Alcohol is technically a sedative—but tends to also work as a mild tranquilizer. Muscles devoted to the operation of your cardiovascular system tend to work slower and less efficiently while under the influence—making your body’s battle to draw in oxygen all that much harder.
If you tend to suffer from insomnia or otherwise need aid to fall asleep, be sure to speak with a medical professional to make sure your methods are best for your body. Drinking to sleep may be a simpler and more pleasurable experience, but the consequences—especially when tied with other causes on our list—may not be worth the effort.
Finally, other sedatives that may remain in trace amounts as you sleep can also have an impact on your body’s ability to breathe during the night.
Natural sedatives are commonly found in many foods and drinks we may not have previously considered to be an issue—like certain meats, vegetables, and most dairy products.
Our bodies use chemicals like serotonin and melatonin to sleep, and when foods rich in0 these chemicals are consumed right before bed, our muscles tend to struggle to operate at their full capacity.
Sedatives need to be differentiated from alcohol partially because of their furtive nature. Even certain allergy medications contain antihistamines—which can further sedate your body. Looking at our diet and medication intake and uncovering what’s causing tiredness in the evenings is a good place to start with the improvement of your nightly rest.
While not directly related to sleep apnea, it is also best to avoid consumption of any food before resting. Meals high in calories in carbohydrates tend to take longer to digest—and once your body turns off for the night, much of that excess energy becomes stored as fat.
If your working on weight sleep specifically to combat your predisposition to sleep apnea, avoiding foods at night and drinking water before bed could help more than you’d think.
Sleep Apnea Prevention
In general, the prevention of sleep apnea is going to take more than one quick fix—much like how developing sleep apnea relies on several different factors.
In general, weight and genetics have the biggest effect on your ability to rest well. While we cannot control our genetics, we can control our weight.
If one or more of the above causes tend to appear regularly in your routine, consult with a doctor and ask about ways to prevent sleep apnea. Small changes to your diet to lower your body to a healthy weight remains a great place to start—but exercising regularly and focusing on cardio will help improve your body’s ability to get the oxygen it needs to survive.

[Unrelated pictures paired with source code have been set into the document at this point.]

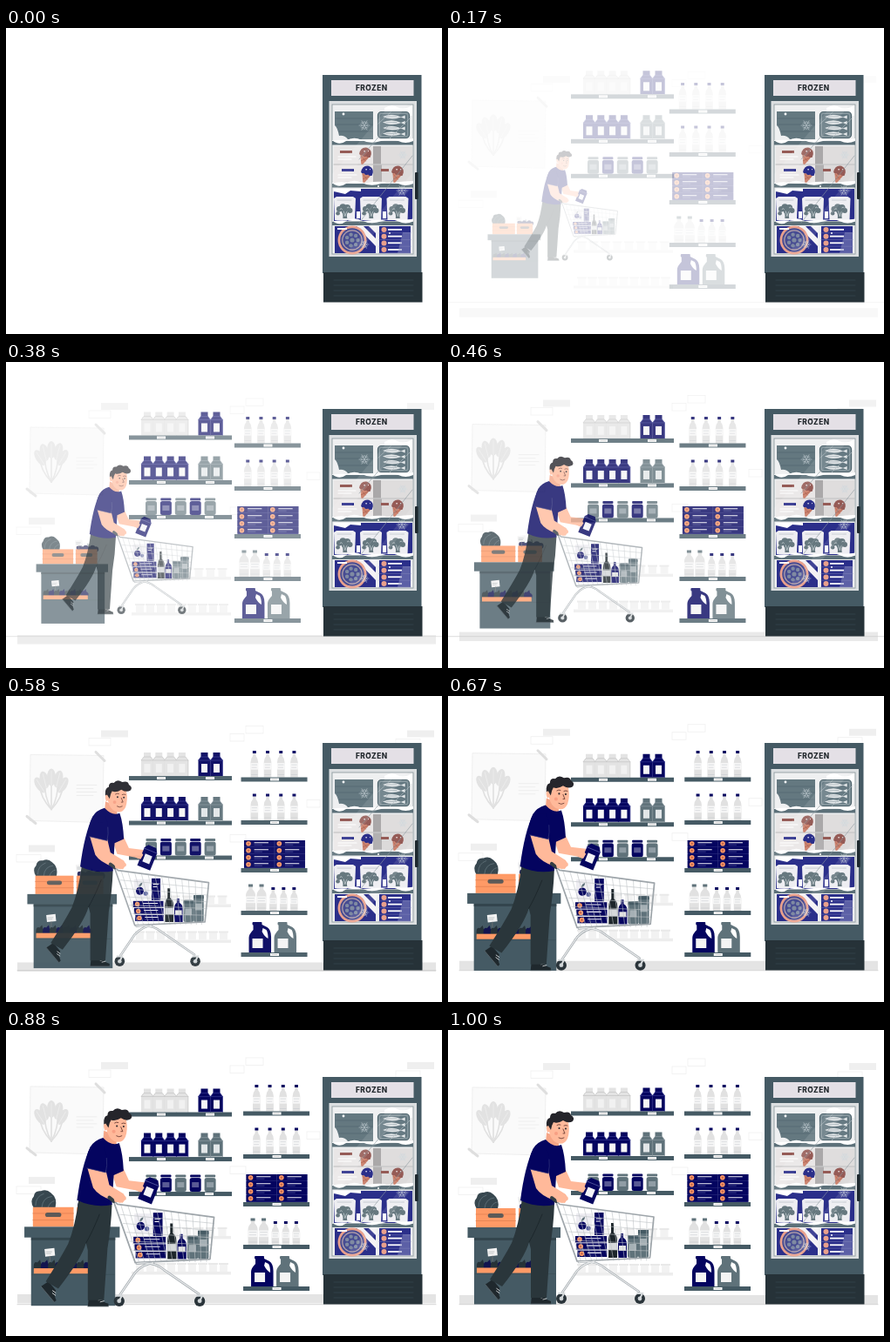
Recreate the animation shown at these times as an HTML page. Size 500 by 352 pixels, loop 1.04 s.

```html
<!DOCTYPE html>
<html lang="en">
<head>
<meta charset="utf-8">
<title>Frozen aisle</title>
<style>
html, body { margin: 0; width: 100%; height: 100%; overflow: hidden; background: #fff; }
svg { display: block; width: 500px; height: 352px; }
</style>
</head>
<body>
<svg viewBox="0 0 500 352">
  <g id="back"></g><g id="line"></g><g id="milk"></g><g id="drinks"></g>
  <g id="fridge"></g><g id="stand"></g><g id="shopper"></g>
</svg>
<script>
const NAVY = '#04045f', SLATE = '#455a64', GREY = '#5f727a', DARK = '#263238',
  ORANGE = '#ff9a66', SKIN = '#ffb99a', PALE = '#e3e3e3';

const rect = (x, y, w, h, fill, more = '') => `<rect x="${x}" y="${y}" width="${w}" height="${h}" fill="${fill}" ${more}/>`;
const path = (d, fill, more = '') => `<path d="${d}" fill="${fill}" ${more}/>`;
const stroke = (d, color, width = 1, more = '') => path(d, 'none', `stroke="${color}" stroke-width="${width}" stroke-linecap="round" ${more}`);
const circle = (x, y, r, fill) => `<circle cx="${x}" cy="${y}" r="${r}" fill="${fill}"/>`;
const oval = (x, y, rx, ry, fill) => `<ellipse cx="${x}" cy="${y}" rx="${rx}" ry="${ry}" fill="${fill}"/>`;
const move = (x, y, s, turn = 0, size = 1) => `<g transform="translate(${x} ${y}) rotate(${turn}) scale(${size})">${s}</g>`;
const each = (list, draw) => list.map(draw).join('');
const count = (n, draw) => Array.from({ length: n }, (_, i) => draw(i)).join('');
const put = (id, s) => document.getElementById(id).innerHTML = s;

// Wall, poster, floor and distant shelves
function back() {
  const solid = [[109, 38, 31], [460, 38, 31], [26, 170, 30], [310, 165, 16]];
  const hollow = [[95, 47, 25], [447, 48, 28], [275, 33, 20], [257, 42, 16], [12, 181, 28], [345, 118, 15], [257, 158, 18]];
  const leaves = [[39, 101, -32], [65, 101, 30], [44, 95, -14], [60, 94, 14], [52, 92, 0]];
  const row = (y, n) => rect(144, y, 114, 3.5, '#ededed') +
    count(n, i => rect(149 + i * 108 / n, y - 9, 9, 9, '#f2f2f2') + rect(148 + i * 108 / n, y - 10, 11, 2, '#e9e9e9'));
  return each(solid, ([x, y, w]) => rect(x, y, w, 8, '#efefef')) +
    each(hollow, ([x, y, w]) => rect(x, y, w, 8.5, 'none', 'stroke="#efefef" stroke-width=".8"')) +
    path('M28,66L112,67L111,144L27,142Z', '#fafafa', 'stroke="#ebebeb" stroke-width=".8"') +
    each(leaves, ([x, y, turn]) => stroke(`M${x},${y}Q${x},115 52,129`, '#e0e0e0', 1.6) +
      move(x, y, oval(0, 0, 5, 10, '#e2e2e2') + stroke('M0,-7V9', '#f1f1f1', .6), turn)) +
    each([101, 105, 109, 113], (y, i) => stroke(`M81,${y}H${104 - i % 2 * 4}`, '#ececec', .9)) +
    stroke('M103,63L113,73M24,137L34,145', '#dedede', 3, 'stroke-linecap="butt"') +
    row(238, 8) + row(279, 9) + rect(13, 305, 480, 10.5, '#e4e4e4');
}

const shelf = (x, y, w, tags) => rect(x, y, w, 5, SLATE) +
  each(tags, t => rect(t, y + 1, 10, 3, '#fff') + stroke(`M${t + 2},${y + 2.5}h6`, '#999', .5));

const carton = (x, y, fill, shade, label) => move(x, y,
  path('M0,27V9L3,5V0H11V5L14,9V27Z', fill) + stroke('M14,27V9L11,5H3L0,9H14', shade, .7) +
  rect(3.5, 13, 7, 10, label));

const jar = (x, fill) => rect(x, 169, 13, 16, fill, 'rx="2.5"') + rect(x + .5, 165.5, 12, 3, fill, 'rx=".8"') +
  rect(x + 1, 168.4, 11, .7, '#fff', 'opacity=".5"') + rect(x + 2.5, 174, 8, 6, '#dadde6', 'opacity=".4"');

function milk() {
  const run = (y, a, sa, la, b, sb, lb) => each([155, 168.3, 181.6, 194.9], x => carton(x, y, a, sa, la)) +
    each([220.5, 234.5], x => carton(x, y, b, sb, lb));
  return run(66.5, PALE, '#c3c3c3', '#f1f1f1', NAVY, '#363890', '#f6f6f6') + shelf(141, 93.5, 118, [173, 229]) +
    run(117.5, NAVY, '#363890', '#f6f6f6', GREY, '#8b999f', '#e2e6e8') + shelf(141, 145, 118, [173, 229]) +
    each([GREY, NAVY, GREY, NAVY, GREY], (fill, i) => jar(160 + i * 16.9, fill)) + shelf(141, 185, 118, [173, 228]);
}

const bottle = (x, y, w, h, cap) => move(x, y,
  path(`M0,${h}V13Q0,9 ${w * .3},6V2H${w * .7}V6Q${w},9 ${w},13V${h}Z`, '#e1e1e1') +
  rect(w * .27, 0, w * .46, 3, cap) + rect(0, h * .46, w, h * .25, '#f7f7f7') +
  stroke(`M1.5,${h * .53}H${w - 1.5}M1.5,${h * .63}H${w - 2}M1,${h - 3}H${w - 1}`, '#c6c9ce', .6));

const jug = (x, fill) => move(x, 260,
  path('M0,35V18Q0,14 5,9V3H15L21,6Q25.5,9 25.5,17V35Z', fill) + rect(4, 0, 11, 3.4, fill, 'rx="1"') +
  path('M16,7L20,9Q22,12 22,19Q18,17 15,11Z', '#fff') + rect(4, 19, 12, 11, '#f4f4f4'));

const mealRow = (x, y, w) => rect(x, y, w, 7.4, NAVY) + circle(x + 5, y + 3.7, 2.8, ORANGE) +
  circle(x + 5, y + 3.7, 1.3, '#c8694f') + stroke(`M${x + 12},${y + 2.8}H${x + w - 7}`, '#f3f3fa', 1.1) +
  stroke(`M${x + 12},${y + 5.2}H${x + w - 14}`, '#6a6eac', .5);

function drinks() {
  const four = y => count(4, i => bottle(282 + i * 15.2, y, 8.6, 30.5, NAVY));
  return four(63) + four(112.5) +
    rect(274.5, 166, 70, 32, '#2b2d7c') +
    count(8, i => mealRow(274.5 + i % 2 * 35.3, 166 + (i >> 1) * 8, 34.5)) +
    each([276.5, 289], x => bottle(x, 216.5, 11, 30.5, GREY)) +
    each([303.5, 315.5, 327.5], x => bottle(x, 220, 8.6, 27, NAVY)) +
    jug(280, NAVY) + jug(309, GREY) +
    each([93.5, 143, 198, 247, 295], y => shelf(271, y, 76, [304.5]));
}

const flake = (x, y, r) => each([0, 60, 120], a => move(x, y,
  stroke(`M${-r},0H${r}M${-r * .7},${-r * .25}L${-r * .4},0L${-r * .7},${r * .25}M${r * .7},${-r * .25}L${r * .4},0L${r * .7},${r * .25}`, '#cfd8dc', .5), a));

const cone = (x, y, scoop) => move(x, y,
  path('M-6,1L6,1L1,13L-1,13Z', '#cd8571') + stroke('M-4,4L3,8M4,4L-2,9', '#a9604f', .6) +
  path('M-7,2Q-8,-7 0,-8Q8,-7 7,2Q4,4 2,2Q-1,5 -3,2Q-5,4 -7,2Z', scoop) + circle(-2, -3, .8, '#fff') + circle(2.5, -4.5, .6, '#fff'), 18, .95);

const broccoli = (x, y) => move(x, y,
  each([[-7, -2, 4], [-2, -5, 4.6], [4, -4, 4.6], [8, 0, 3.6], [-9, 4, 2.8], [0, 0, 4]], ([a, b, r]) => circle(a, b, r, '#66787f')) +
  path('M-5,0Q-1,4 -2,11H4Q2,4 7,1Z', '#66787f') + stroke('M-1,1L1,8L3,2M-6,-2q2,-2 3,0M4,-4q2,-2 3,0', '#dde3e6', .8), 0, .82);

const ledge = (y, dip) => rect(374, y, 93, 4.5, '#5c7079') +
  path(`M374,${y}q8,${-dip} 18,-1t22,0t20,-1t18,0t15,-1v3q-9,4 -17,0t-20,0t-22,-1t-18,1t-16,-1Z`, '#fff');

function fridge() {
  const blue = '#2b2f8a', brown = '#955b56';
  const top = path('M377,96H421V128H392Q388,123 382,124Q380,114 377,112Z', '#647880') +
    stroke('M378,104H420M379,111H420M382,119H420', '#4f646d', .6) + circle(387, 99, 1.4, '#fff') + flake(411, 112, 6) +
    path('M434,92Q442,87 449,91T466,89V101H434Z', '#fff') +
    rect(426.5, 96.5, 36, 30, '#84959c', 'rx="4" stroke="#4b616a" stroke-width="1.2"') +
    rect(429, 99, 31, 25, '#667a83', 'rx="2"') +
    count(4, i => path(`M431,${102 + i * 6.5}q11,-5 22,0l5,-2v5l-5,-2q-11,4 -22,-1Z`, '#e4e8ea', 'stroke="#4b616a" stroke-width=".5"') +
      stroke(`M436,${102 + i * 6.5}h12`, '#8a999f', .6)) +
    stroke('M427,110L441,97M440,127L463,104', '#b4c0c5', .6);
  const ice = rect(376, 136, 45, 20.5, '#e9e6e6') + rect(421, 136, 9, 20.5, '#aaa8a9') + rect(430, 136, 36, 20.5, '#dfdddd') +
    rect(376, 157.5, 45, 20.5, '#ebe8e8') + rect(421, 157.5, 10, 20.5, '#b2b0b1') + rect(431, 157.5, 35, 20.5, '#dcdada') +
    rect(383, 141, 14, 3, brown) + rect(385, 162, 14, 3, blue) + rect(430, 162, 9, 3, brown) +
    stroke('M381,148H401M381,151H396M381,169H402M381,172H396', '#fff', 1.2) +
    stroke('M376,157H466', '#999', .6) +
    cone(412, 145, brown) + cone(414, 166, blue) + cone(449, 166, brown) + flake(455, 146, 5);
  const veg = rect(376, 185, 90, 37, blue) + path('M376,185H407V188L395,187L389,191L376,188Z', '#fff') +
    each([377, 407, 437.5], x => path(`M${x - 1},196L${x + 2},194H${x + 21}L${x + 24},196L${x + 23},221H${x}Z`, '#eeeef2') +
      stroke(`M${x + 3},198h16`, '#b9bfc6', .8) + broccoli(x + 11, 210)) +
    each([402, 432], x => rect(x, 211, 4, 8, '#fff')) + flake(454, 187, 6);
  const pizza = rect(377, 228, 47, 31, blue) +
    path('M402,228h8l14,14v9ZM416,228h8v8Z', '#f4f2f5') +
    circle(397, 244, 16.5, '#e9a08c') + circle(397, 244, 13.8, '#474c92') +
    circle(397, 244, 11.8, '#b9a4ab') + circle(397, 244, 10.6, '#474c92') +
    count(7, i => circle(397 + 6.5 * Math.cos(i * .9), 244 + 6.5 * Math.sin(i * .9), 2.2, '#7f8aa2')) +
    circle(397, 244, 2.6, '#7f8aa2') + rect(380, 230, 11, 2, '#fff') + flake(411, 249, 5) +
    rect(428, 228, 36, 31, blue) +
    count(4, i => circle(433.5, 232 + i * 7.7, 3, '#e9a08c') + rect(438, 231 + i * 7.7, 16, 1.8, '#fff') +
      stroke(`M428,${235.8 + i * 7.7}h36`, '#6669a8', .6)) +
    path('M455,235h9v24h-15Z', '#8e91c2', 'opacity=".5"');
  return rect(363, 54, 113.5, 228, SLATE) + rect(364, 281, 113.5, 34.5, DARK) +
    stroke('M376,290H467M376,296H467M376,302H467M376,308H467', '#34454d', .8) +
    rect(373, 60, 94.5, 18, '#e4e0e6') +
    '<text x="419.2" y="72.2" text-anchor="middle" font-family="Inter, Roboto, sans-serif" font-weight="800" font-size="8.4" letter-spacing=".4" fill="#22282d">FROZEN</text>' +
    stroke('M414.6,65.4l1.4,1.2l1.4,-1.2', '#22282d', .8) +
    rect(370.5, 84, 100.5, 179, '#dcdfe1') + rect(374, 88, 93, 172, '#eff0f1', 'stroke="#87949a" stroke-width=".8"') +
    top + ledge(130, 2) + ice + ledge(179, 3) + veg + ledge(222.5, 2) + pizza +
    path('M374,168L441,88H461L374,192ZM390,260L467,165V181L403,260Z', '#fff', 'opacity=".1"') +
    stroke('M405,224L466,147M405,151L438,113', '#8d999f', .6) +
    circle(427, 182, 1, '#fff') + circle(440, 236, 1, '#fff') + rect(469, 166, 3.6, 31, '#1d282e', 'rx="1"');
}

function stand() {
  const crate = (x, w) => rect(x, 205, w, 22, ORANGE) + stroke(`M${x},212h${w}M${x},219.5h${w}`, '#d9794c', .6) +
    rect(x + w / 2 - 9, 211, 18, 5, '#5d5a58', 'rx="2.5"');
  const tag = (x, y) => rect(x, y, 11, 8.5, '#f3f3f3', `transform="rotate(-6 ${x} ${y})"`) +
    stroke(`M${x + 2},${y + 3}h6m-6,2h5`, '#a9afb3', .7) + stroke(`M${x + 6},${y + 8}v6`, '#777', .7);
  return path('M33,206Q28,198 33,193Q34,186 41,187Q47,184 52,189Q60,195 57,206Z', '#37474f') +
    stroke('M35,203Q35,193 44,190M42,205Q43,194 53,193M49,205Q51,199 56,198', '#61737b', .8) +
    crate(32, 45.5) +
    count(6, i => circle(86 + i * 5, 203 + i % 2 * 2, 4, '#25275a')) + stroke('M88,197l2,4M99,197l1,4', '#455a64', 1) +
    crate(81, 32) + tag(80, 192) +
    rect(30, 238, 94, 77.5, SLATE) + rect(30, 239, 94, 3, '#33454d') +
    count(8, i => path(`M${33 + i * 8},275q-1,-10 4,-8l3,-3l1,4q5,2 2,7Z`, i % 2 ? '#12144f' : DARK)) +
    rect(33, 273.5, 66, 6, ORANGE) + tag(45, 252) +
    rect(22.5, 227, 106.5, 12, SLATE) + stroke('M31,280.5H123', '#3b4e57', .7);
}

function cart() {
  const steel = '#a1a8ad';
  const goods = rect(147, 211, 18, 22, '#eeedf2') + circle(154, 225, 4.6, NAVY) + path('M153,220q0,-4 4,-5q0,4 -4,5', GREY) + circle(161, 228, 2.6, '#5f68a0') +
    rect(168, 210, 10.5, 26, NAVY) + stroke('M170,217h6m-6,3h4', '#fff', 1) +
    count(3, i => mealRow(146 + i * 1.2, 237 + i * 8.3, 36 - i)) +
    path('M184,262V242Q184,236 187,233V222H190V233Q194,236 194,242V262Z', '#1d262b') + rect(184, 245, 10, 8, '#d5d8da') +
    path('M195,262V246Q195,241 198,239V234H201V239Q205,241 205,246V262Z', NAVY) + rect(196, 248, 8, 6, '#e5e5e5') +
    each([[206, 236], [218, 230]], ([x, y]) => rect(x, y, 12, 262 - y, GREY, 'rx="2"') + rect(x, y, 12, 4, SLATE) + rect(x + 2, y + 10, 8, 8, '#a5b0b5'));
  const grid = count(13, i => `M${132 + i * 8},${201.5 + i * 1.05}L${152 + i * 6.3},265`) +
    count(5, i => `M${131 + i * 3.6},${212 + i * 10}L${236 - i * .8},${222 + i * 8}`);
  const legs = 'M168,266Q156,268 148,277L131,302M150,267Q168,264 180,274L219,301';
  const wheel = (x, y) => circle(x, y, 6, '#2a343a') + circle(x, y, 2.4, '#c8cdd0') + stroke(`M${x - 3},${y - 6}h6l-3,6`, '#d5d9db', 2);
  return goods + stroke(grid, '#bcc1c5', .6) +
    stroke('M123,195L128,200.5L236,215L231.5,262L148,266Z', '#9ea5aa', 1.7, 'stroke-linejoin="round"') +
    stroke(legs, steel, 2.6) + stroke(legs, '#e6e8e9', 1.3) +
    wheel(130, 309) + wheel(220, 309) + stroke('M119,193L124,197', '#333d43', 4);
}

function person() {
  const ink = '#25252b', pants = '#2a363b';
  const shoe = path('M0,0L13,0Q15,5 22,7V10H-1Z', '#1f282d') + stroke('M-1,10H22', '#59646a', .8) + stroke('M11,3l4,-1M13,5l4,-1', '#fff', .7);
  const held = path('M-7,-9L-4,-13H5L8,-8V12H-7Z', NAVY) + rect(-3.5, -3, 8, 9, '#f4f4f8') + stroke('M-7,-8H8', '#5558a0', .7);
  return move(51, 287, shoe, 50) + move(96, 305, shoe) +
    path('M85,194L122,200Q121,226 117,250L113,308H95L95,252L93,244Q88,262 62,295L48,287Q64,262 73,245Q81,225 85,194Z', pants) +
    stroke('M108,212Q100,232 93,244', '#1c262b', .9) +
    path('M122,166L135,161L141,174L158,176L164,181L157,188L149,185L127,181Z', SKIN) +
    move(163, 185, held, 22, 1.1) + path('M149,176q6,1 9,6l-3,5q-5,-1 -9,-4Z', SKIN) +
    path('M113,118L112,130Q119,137 127,133L127,124Z', '#f5a586') +
    path('M112,126Q102,129 98,136Q88,157 83,196Q102,205 122,201L124,168L135,163Q134,143 130,132Q121,136 112,126Z', NAVY) +
    path('M94,158L115,162L119,179L135,189L138,195L131,199L122,196Q107,191 101,182Z', SKIN) +
    path('M98,136Q92,147 93,160L115,165Q119,150 113,136Z', NAVY) +
    stroke('M116,149Q117,157 115,165L94,160', '#34387d', .7) +
    path('M116,104Q117,98 127,99Q137,99 138,106Q140,117 137,125Q133,133 125,130Q118,127 116,117Z', SKIN) +
    path('M114,118Q111,110 115,109Q118,110 118,116Z', SKIN) +
    path('M113,111Q112,102 117,101Q117,95 123,96Q127,91 133,95Q140,93 141,98Q146,101 143,105Q138,108 132,104Q126,108 121,106Q119,109 118,115L115,110Z', ink) +
    circle(127.5, 113, 1, ink) + circle(135, 113.5, 1, ink) +
    stroke('M125,109.5q2,-1.5 4,-.5M133,110q2,-1 4,0M132,114l2,5h-2M127,124q3,2 6,0', '#5e332d', .8) +
    circle(124, 119, 2, '#f79f83');
}

put('back', back());
put('milk', milk());
put('drinks', drinks());
put('fridge', fridge());
put('stand', stand());
put('shopper', person() + cart() + path('M123,190L133,188L138,193L134,199L125,198Z', SKIN));
put('line', stroke('M0,315.7H500', '#c9c9c9', .8));

// Ease with overshoot: cubic-bezier(.36, -.01, .5, 1.38)
function ease(x) {
  const curve = (a, b, s) => 3 * a * s * (1 - s) ** 2 + 3 * b * s * s * (1 - s) + s ** 3;
  let lo = 0, hi = 1;
  for (let i = 0; i < 24; i++) {
    const mid = (lo + hi) / 2;
    if (curve(.36, .5, mid) < x) lo = mid; else hi = mid;
  }
  return curve(-.01, 1.38, lo);
}

const slide = (x, y) => p => `translate(${x * (1 - p)} ${y * (1 - p)})`;
const zoom = (x, y) => p => `translate(${x} ${y}) scale(${.5 + p / 2}) translate(${-x} ${-y})`;
const parts = Object.entries({
  back: slide(0, 20), milk: slide(0, -20), drinks: slide(-20, 0),
  stand: zoom(76, 251), shopper: zoom(139.5, 204.5)
}).map(([id, pose]) => [document.getElementById(id), pose]);
const line = document.getElementById('line');

function draw(now) {
  const t = now % 1040;
  const step = Math.floor((t + 4.5) * .024); // 24 poses a second
  const x = Math.min(1, step / 24 + .03);
  const p = x < 1 ? ease(x) : 1;
  const alpha = step < 2 ? 0 : Math.min(1, Math.max(0, p) ** .75);
  for (const [node, pose] of parts) {
    node.setAttribute('transform', pose(p));
    node.setAttribute('opacity', alpha);
  }
  line.setAttribute('opacity', alpha);
  line.firstChild.setAttribute('d', step < 14 ? 'M0,315.7H500' : 'M13,315.7H493');
}

const start = performance.now();
function tick() {
  draw(performance.now() - start);
  requestAnimationFrame(tick);
}
tick();
</script>
</body>
</html>
```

For insomniacs, giving up sedatives and alcohol at night may be particularly difficult. Consider switching up your sleeping position and focusing on remaining on your left or right side for the majority of the night.
The human body loves consistency—so remember to keep your room dark, comfortable, and as distraction free as possible. Focus on going to bed at the same time each night and waking up at the same time each morning.
Over time, your body will come to expect to rest at these hours—and will naturally help you fall asleep from the release of serotonin and melatonin. The first few nights may be particularly difficult—but once the routine is set, sleep will come easier and with fewer interruptions during the night.
There are many ways to develop sleep apnea, but many pathways through which we can hope to prevent the issue and mitigate risk. If you sleep with a partner, ask them to describe your sleep during the night—and whether or not you tend to snore, toss and turn, or wake up briefly for a gasp of air.
As always, be sure to consult with medical professionals before introducing new medication into your life, work to maintain consistent and efficient sleep, and cut down on these five major causes of sleep apnea. Your sleep may improve—but your health will, too.